There is no reward without risk, and this is especially true when it comes to investing. In fact, it would appear that the goldilocks period for small and large investors is coming to an end – just look at the volatility in the market last week.
But what if you don’t have the resources of a billion-dollar hedge fund? Well, you might not have the research capability or be able to hedge every trade you make but this doesn’t mean that you have to live with an unnecessary level of risk in your portfolio.
That’s right, the little guy is not powerless when dealing with the ups and downs of the market. In fact, this not only extends to investing but also to your business. For example, if you trade in used cars, you can even get a car dealer bond to limit the exposure of your business.
With that in mind, here are three ways to reduce risk in your portfolio.
1. Put Options
While stocks have mostly been going up lately, they can also go down. Just look at the recent 800-point sell-off. In fact, things can get so bad that some stocks have even dropped to almost $0 – even blue chips have faced this issue, just think of Enron, WorldCom, or even the recent accounting scandal surrounding General Electric.
One way to shield yourself from this risk, even at its extremes, is to buy put options on the shares you own. These options allow you to sell your shares at a predetermined price – assuming the option has yet to expire.
Just keep in mind that these options do not come for free. As such, you will need to balance the cost of the options with the amount you have at risk, meaning that some trades aren’t worth hedging via put options.
How do put options work? Let’s say you are eyeing 100 shares of a stock which is currently trading at $100. You could buy a put option which would allow you to sell the shares at $95 – limiting your loss to five percent.
In general, a put option will cost around one-tenth of one percent of the value of the shares. So, in this case, you would spend roughly $100 to cover a five percent loss on a $10,000 trade. Granted, you won’t be able to exercise the trade if the shares only fall by four percent. But in this scenario, you will be able to narrow your loss if the shares hit the strike price before the options expire.
This brings up a key point when acquiring options – always check the expiration date. While shorter-term options might cost less, you will want to make sure you are covered for the period you want to hold the shares in question and as such the option period should cover this.
2. Betting on Futures
You might not think that betting would be a way to reduce risk, but futures contracts could offer you the hedge you need to protect yourself. While these contracts used to only focus on physical commodities they have since been extended to financial products such as stocks, bonds, and even exchanges.
As such, you can use futures contracts as a hedge on the overall direction of the S&P 500 and interest rates among other commonly traded items. In fact, hedge funds commonly use futures to limit their risk, so why shouldn’t you?
3. Buy the Competition
Granted, this approach is not without controversy as some would question why you are investing in a competitor if you believe in the target company. But the reality is that the real economy has its ups and downs and betting on a competitor to move in the opposite direction of your primary target might be a good way to decrease the risk in your overall portfolio.
For example, if you owned part of a major airline, you might want to consider acquiring a small amount in their competitor.
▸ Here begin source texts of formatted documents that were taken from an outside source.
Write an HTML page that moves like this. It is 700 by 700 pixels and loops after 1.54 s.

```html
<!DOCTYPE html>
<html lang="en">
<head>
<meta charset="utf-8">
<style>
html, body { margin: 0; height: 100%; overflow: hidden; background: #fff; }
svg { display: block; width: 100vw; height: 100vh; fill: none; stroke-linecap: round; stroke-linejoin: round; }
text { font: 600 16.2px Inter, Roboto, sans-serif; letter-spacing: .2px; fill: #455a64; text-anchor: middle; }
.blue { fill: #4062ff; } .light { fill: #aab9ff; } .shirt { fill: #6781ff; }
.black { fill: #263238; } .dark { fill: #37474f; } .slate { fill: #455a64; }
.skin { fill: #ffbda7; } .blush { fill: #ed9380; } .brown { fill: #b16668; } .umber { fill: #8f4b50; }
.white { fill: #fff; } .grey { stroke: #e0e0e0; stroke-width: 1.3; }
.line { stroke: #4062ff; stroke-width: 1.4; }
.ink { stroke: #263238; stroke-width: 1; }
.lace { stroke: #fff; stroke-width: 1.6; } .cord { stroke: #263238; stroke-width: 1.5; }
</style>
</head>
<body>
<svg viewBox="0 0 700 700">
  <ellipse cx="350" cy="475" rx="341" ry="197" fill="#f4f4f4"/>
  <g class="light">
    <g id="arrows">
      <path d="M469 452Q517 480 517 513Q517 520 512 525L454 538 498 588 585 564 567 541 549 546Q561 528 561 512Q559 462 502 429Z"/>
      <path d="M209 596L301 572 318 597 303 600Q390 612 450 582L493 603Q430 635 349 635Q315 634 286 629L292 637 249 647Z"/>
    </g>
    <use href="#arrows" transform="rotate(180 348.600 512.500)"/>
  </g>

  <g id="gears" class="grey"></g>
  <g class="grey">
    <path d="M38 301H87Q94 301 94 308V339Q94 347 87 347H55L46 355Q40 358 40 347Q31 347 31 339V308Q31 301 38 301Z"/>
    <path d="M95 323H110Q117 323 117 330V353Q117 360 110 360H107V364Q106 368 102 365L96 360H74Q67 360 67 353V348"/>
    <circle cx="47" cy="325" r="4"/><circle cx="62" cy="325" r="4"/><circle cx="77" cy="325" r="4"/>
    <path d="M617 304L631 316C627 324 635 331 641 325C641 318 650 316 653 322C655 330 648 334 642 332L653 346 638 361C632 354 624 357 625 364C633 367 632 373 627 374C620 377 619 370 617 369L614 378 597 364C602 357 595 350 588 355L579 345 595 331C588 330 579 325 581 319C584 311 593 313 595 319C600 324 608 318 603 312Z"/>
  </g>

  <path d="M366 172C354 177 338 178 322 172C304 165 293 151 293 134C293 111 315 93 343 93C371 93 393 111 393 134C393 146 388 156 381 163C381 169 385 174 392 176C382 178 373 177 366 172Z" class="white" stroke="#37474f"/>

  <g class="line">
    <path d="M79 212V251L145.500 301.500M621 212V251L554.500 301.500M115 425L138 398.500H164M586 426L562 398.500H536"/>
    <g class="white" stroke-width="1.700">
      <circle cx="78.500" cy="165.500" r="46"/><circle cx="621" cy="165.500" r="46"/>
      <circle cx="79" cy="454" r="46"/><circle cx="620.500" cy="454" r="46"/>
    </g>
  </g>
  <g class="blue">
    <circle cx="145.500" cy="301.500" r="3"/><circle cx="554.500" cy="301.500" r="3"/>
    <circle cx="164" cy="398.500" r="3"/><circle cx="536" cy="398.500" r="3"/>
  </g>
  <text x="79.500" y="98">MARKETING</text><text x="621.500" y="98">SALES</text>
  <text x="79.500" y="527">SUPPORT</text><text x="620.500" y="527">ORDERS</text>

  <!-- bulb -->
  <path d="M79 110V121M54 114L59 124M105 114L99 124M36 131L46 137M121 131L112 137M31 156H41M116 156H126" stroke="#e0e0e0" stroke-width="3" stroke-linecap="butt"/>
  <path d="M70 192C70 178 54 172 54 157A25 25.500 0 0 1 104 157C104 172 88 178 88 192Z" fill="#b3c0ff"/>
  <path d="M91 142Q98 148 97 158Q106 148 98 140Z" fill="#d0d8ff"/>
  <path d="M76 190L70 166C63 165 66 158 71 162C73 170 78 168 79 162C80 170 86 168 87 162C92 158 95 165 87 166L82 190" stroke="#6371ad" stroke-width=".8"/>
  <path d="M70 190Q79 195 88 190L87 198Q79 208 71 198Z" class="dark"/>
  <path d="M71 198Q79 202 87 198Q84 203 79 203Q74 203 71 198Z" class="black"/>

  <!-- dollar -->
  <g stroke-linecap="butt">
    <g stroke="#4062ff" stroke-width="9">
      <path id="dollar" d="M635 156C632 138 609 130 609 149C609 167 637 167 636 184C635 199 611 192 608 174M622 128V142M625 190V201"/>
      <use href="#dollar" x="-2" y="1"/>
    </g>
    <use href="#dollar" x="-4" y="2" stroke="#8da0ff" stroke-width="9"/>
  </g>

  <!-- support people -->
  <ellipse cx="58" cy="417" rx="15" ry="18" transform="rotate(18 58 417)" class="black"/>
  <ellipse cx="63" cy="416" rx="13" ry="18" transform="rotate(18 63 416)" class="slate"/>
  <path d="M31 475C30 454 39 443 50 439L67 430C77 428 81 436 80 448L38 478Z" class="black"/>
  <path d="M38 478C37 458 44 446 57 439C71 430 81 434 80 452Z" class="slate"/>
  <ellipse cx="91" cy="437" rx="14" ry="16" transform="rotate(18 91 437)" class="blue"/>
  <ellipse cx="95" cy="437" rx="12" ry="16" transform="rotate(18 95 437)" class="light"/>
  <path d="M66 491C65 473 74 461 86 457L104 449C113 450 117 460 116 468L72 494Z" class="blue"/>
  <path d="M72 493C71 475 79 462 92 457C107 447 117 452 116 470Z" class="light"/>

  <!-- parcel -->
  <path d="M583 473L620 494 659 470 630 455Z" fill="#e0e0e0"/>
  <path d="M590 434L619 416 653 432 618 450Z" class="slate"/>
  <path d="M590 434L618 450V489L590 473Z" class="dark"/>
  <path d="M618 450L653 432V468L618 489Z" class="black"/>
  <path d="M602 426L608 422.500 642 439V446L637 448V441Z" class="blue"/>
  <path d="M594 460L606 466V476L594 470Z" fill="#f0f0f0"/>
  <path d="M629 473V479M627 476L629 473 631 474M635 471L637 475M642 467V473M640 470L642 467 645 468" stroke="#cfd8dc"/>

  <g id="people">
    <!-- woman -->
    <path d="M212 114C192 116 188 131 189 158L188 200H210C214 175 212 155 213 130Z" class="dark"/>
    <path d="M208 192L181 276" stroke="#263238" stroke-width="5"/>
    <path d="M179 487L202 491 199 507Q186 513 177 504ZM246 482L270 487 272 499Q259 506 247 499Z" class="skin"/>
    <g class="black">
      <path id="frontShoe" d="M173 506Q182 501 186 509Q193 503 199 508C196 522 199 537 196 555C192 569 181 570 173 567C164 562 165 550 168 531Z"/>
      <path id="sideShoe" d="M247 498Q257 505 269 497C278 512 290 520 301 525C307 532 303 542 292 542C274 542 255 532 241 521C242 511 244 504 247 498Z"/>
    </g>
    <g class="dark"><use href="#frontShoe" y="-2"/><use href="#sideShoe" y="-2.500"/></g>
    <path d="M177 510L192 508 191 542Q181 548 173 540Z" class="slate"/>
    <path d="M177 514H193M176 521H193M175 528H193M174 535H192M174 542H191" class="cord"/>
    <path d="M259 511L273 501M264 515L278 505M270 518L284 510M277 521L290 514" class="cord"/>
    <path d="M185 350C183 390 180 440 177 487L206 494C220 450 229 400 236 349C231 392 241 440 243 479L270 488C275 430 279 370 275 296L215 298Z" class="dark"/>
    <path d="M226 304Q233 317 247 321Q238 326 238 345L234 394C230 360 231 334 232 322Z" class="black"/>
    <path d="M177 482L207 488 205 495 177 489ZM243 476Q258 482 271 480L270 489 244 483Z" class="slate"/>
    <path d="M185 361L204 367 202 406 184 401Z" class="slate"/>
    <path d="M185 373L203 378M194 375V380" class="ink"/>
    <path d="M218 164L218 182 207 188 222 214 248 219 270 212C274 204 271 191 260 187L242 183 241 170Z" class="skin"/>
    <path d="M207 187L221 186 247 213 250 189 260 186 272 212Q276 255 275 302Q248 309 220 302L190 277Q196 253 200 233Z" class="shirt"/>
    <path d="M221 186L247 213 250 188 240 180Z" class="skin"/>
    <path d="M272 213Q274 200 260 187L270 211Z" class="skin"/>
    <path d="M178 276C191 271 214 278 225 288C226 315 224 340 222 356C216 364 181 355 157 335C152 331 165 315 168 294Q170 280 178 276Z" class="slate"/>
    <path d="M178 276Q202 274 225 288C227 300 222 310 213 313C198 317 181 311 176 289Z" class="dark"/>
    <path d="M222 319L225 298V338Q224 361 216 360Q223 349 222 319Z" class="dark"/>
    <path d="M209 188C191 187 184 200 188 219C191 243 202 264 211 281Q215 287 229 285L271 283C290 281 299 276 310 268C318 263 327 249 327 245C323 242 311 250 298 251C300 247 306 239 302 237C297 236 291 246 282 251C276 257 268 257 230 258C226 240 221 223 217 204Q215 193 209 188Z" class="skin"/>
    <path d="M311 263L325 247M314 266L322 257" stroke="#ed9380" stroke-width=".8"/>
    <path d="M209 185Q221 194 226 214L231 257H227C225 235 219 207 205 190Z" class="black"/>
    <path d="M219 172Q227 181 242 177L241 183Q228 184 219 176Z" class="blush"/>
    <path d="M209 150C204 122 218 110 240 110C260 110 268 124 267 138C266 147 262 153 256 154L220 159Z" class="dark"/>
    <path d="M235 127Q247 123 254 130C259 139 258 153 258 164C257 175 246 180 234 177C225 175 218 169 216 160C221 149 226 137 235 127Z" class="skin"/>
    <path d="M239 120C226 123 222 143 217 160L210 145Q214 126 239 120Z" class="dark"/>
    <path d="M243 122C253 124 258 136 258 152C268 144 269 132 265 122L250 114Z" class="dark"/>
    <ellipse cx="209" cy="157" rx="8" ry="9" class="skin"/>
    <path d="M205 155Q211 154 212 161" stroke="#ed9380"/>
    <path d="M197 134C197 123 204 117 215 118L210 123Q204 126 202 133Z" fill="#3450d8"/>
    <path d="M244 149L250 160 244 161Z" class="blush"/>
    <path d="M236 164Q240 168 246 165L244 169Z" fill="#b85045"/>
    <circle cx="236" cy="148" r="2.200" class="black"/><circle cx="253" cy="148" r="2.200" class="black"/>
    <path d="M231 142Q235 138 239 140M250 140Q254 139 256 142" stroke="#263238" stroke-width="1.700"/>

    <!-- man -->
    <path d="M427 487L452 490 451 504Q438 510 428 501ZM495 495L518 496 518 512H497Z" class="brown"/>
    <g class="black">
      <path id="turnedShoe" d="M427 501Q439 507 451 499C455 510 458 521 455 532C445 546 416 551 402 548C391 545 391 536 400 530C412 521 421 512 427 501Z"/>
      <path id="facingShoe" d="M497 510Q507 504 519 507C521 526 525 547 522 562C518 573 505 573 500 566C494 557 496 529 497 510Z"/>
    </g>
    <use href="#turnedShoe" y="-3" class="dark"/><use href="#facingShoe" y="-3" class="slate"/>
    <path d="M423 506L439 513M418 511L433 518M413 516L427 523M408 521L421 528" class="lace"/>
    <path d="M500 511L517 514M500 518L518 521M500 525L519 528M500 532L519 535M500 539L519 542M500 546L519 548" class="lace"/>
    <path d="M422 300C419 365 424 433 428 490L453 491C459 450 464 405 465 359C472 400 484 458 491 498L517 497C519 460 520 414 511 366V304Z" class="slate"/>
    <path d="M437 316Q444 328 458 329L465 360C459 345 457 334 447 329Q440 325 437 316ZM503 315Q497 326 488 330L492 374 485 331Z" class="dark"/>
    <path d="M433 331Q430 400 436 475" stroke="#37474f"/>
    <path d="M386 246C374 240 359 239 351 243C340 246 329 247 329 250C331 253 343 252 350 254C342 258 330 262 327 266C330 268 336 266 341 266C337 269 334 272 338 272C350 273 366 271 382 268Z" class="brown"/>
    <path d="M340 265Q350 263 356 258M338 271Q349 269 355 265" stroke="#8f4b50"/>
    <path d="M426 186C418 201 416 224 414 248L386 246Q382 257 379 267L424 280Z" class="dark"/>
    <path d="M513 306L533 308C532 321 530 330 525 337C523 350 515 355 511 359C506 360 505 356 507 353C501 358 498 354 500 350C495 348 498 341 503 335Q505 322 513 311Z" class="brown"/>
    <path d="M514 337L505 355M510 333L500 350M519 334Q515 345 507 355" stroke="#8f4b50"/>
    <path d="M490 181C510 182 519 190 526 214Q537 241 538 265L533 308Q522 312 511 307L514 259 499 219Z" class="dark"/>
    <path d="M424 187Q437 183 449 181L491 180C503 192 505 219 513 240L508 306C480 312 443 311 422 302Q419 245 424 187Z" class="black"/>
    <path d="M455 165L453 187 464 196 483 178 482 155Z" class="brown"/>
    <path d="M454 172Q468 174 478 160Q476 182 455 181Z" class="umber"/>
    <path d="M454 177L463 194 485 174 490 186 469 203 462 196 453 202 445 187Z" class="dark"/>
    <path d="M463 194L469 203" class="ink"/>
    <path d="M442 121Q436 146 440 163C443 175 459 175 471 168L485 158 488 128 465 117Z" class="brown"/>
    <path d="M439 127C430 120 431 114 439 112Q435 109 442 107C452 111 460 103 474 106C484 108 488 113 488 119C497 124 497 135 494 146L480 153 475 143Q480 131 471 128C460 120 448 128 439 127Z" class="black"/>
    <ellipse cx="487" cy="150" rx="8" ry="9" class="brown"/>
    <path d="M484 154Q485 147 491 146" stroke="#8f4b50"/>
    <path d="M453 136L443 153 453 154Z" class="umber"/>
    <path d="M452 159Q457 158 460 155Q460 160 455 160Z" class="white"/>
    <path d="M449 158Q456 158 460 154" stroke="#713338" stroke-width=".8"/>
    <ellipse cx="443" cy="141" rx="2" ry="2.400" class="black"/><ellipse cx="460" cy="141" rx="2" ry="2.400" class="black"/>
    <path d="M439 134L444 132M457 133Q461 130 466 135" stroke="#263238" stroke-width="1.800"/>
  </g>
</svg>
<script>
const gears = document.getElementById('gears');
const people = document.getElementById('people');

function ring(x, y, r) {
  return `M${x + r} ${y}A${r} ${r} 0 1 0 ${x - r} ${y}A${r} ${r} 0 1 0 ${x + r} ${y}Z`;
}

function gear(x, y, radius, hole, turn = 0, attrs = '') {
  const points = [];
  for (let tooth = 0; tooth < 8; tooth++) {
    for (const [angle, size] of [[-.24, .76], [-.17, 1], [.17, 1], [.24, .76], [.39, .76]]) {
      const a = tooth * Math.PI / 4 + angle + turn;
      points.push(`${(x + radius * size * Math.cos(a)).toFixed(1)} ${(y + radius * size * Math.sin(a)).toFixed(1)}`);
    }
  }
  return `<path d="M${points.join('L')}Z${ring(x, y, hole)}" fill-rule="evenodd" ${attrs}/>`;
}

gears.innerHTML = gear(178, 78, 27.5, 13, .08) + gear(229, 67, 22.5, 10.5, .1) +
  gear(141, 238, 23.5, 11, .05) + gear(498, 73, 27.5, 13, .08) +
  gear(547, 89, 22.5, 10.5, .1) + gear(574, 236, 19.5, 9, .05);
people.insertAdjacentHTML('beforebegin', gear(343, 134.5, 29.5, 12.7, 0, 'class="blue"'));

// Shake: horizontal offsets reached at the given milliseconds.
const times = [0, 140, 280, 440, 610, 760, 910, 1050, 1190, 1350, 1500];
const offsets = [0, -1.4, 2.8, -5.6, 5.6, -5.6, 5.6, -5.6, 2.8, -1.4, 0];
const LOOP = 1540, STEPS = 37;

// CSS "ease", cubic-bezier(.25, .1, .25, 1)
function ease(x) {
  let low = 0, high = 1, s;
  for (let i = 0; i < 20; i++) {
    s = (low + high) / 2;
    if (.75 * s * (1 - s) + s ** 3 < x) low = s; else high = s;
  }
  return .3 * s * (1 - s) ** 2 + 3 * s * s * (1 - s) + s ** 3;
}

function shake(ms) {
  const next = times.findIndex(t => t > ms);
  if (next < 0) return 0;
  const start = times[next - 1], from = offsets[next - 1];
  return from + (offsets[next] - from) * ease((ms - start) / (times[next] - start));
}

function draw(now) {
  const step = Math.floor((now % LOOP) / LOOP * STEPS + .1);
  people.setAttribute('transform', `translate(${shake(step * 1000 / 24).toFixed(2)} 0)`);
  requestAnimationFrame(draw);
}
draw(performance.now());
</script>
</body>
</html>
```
The idea behind this is to recognize the operational risks of Company A are not the same as those in Company B, even when they are in the same industry.
No investment is without risk and even while the markets have been very kind to investors for the past three years, there is no guarantee that the environment will continue to be so accommodating going forward. As such, look for ways to reduce risk in your portfolio as this will help you to come out on top when the market takes a turn for the worse.
This is an article provided by our partners network. It does not reflect the views or opinions of our editorial team and management.
HedgeThink.com is the fund industry’s leading news, research and analysis source for individual and institutional accredited investors and professionals